Problem. Where the string "pictogram" shows up in a line of the records, copy that line.

Recorded data.
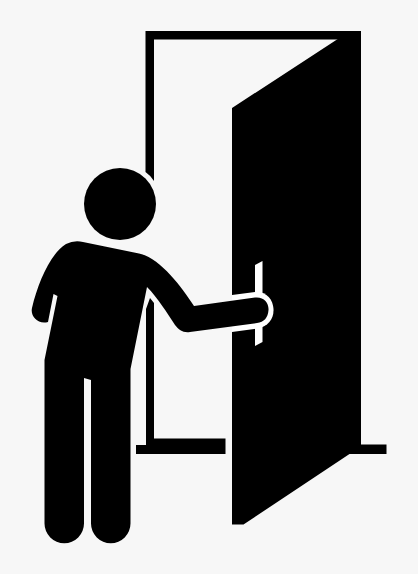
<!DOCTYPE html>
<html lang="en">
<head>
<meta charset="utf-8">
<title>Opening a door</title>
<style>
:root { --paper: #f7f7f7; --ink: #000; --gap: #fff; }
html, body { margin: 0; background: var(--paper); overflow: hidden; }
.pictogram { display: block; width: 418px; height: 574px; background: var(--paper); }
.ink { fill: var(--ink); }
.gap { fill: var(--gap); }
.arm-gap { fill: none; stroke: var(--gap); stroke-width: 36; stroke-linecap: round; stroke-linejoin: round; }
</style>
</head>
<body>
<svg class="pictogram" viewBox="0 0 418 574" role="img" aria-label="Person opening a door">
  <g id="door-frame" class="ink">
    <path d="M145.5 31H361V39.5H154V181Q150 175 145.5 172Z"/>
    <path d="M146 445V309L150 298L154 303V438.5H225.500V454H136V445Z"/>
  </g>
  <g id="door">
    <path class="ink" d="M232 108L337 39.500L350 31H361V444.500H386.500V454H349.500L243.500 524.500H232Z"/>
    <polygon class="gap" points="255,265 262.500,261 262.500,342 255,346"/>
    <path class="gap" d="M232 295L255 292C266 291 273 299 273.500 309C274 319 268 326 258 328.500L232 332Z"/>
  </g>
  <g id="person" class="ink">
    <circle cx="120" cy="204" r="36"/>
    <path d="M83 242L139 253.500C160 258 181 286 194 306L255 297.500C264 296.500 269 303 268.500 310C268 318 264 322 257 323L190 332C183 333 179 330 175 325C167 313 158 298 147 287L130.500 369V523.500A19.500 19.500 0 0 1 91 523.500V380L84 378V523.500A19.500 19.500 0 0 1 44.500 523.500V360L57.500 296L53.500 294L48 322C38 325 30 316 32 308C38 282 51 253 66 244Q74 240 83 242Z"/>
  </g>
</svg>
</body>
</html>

Exercise output.
.pictogram { display: block; width: 418px; height: 574px; background: var(--paper); }
<svg class="pictogram" viewBox="0 0 418 574" role="img" aria-label="Person opening a door">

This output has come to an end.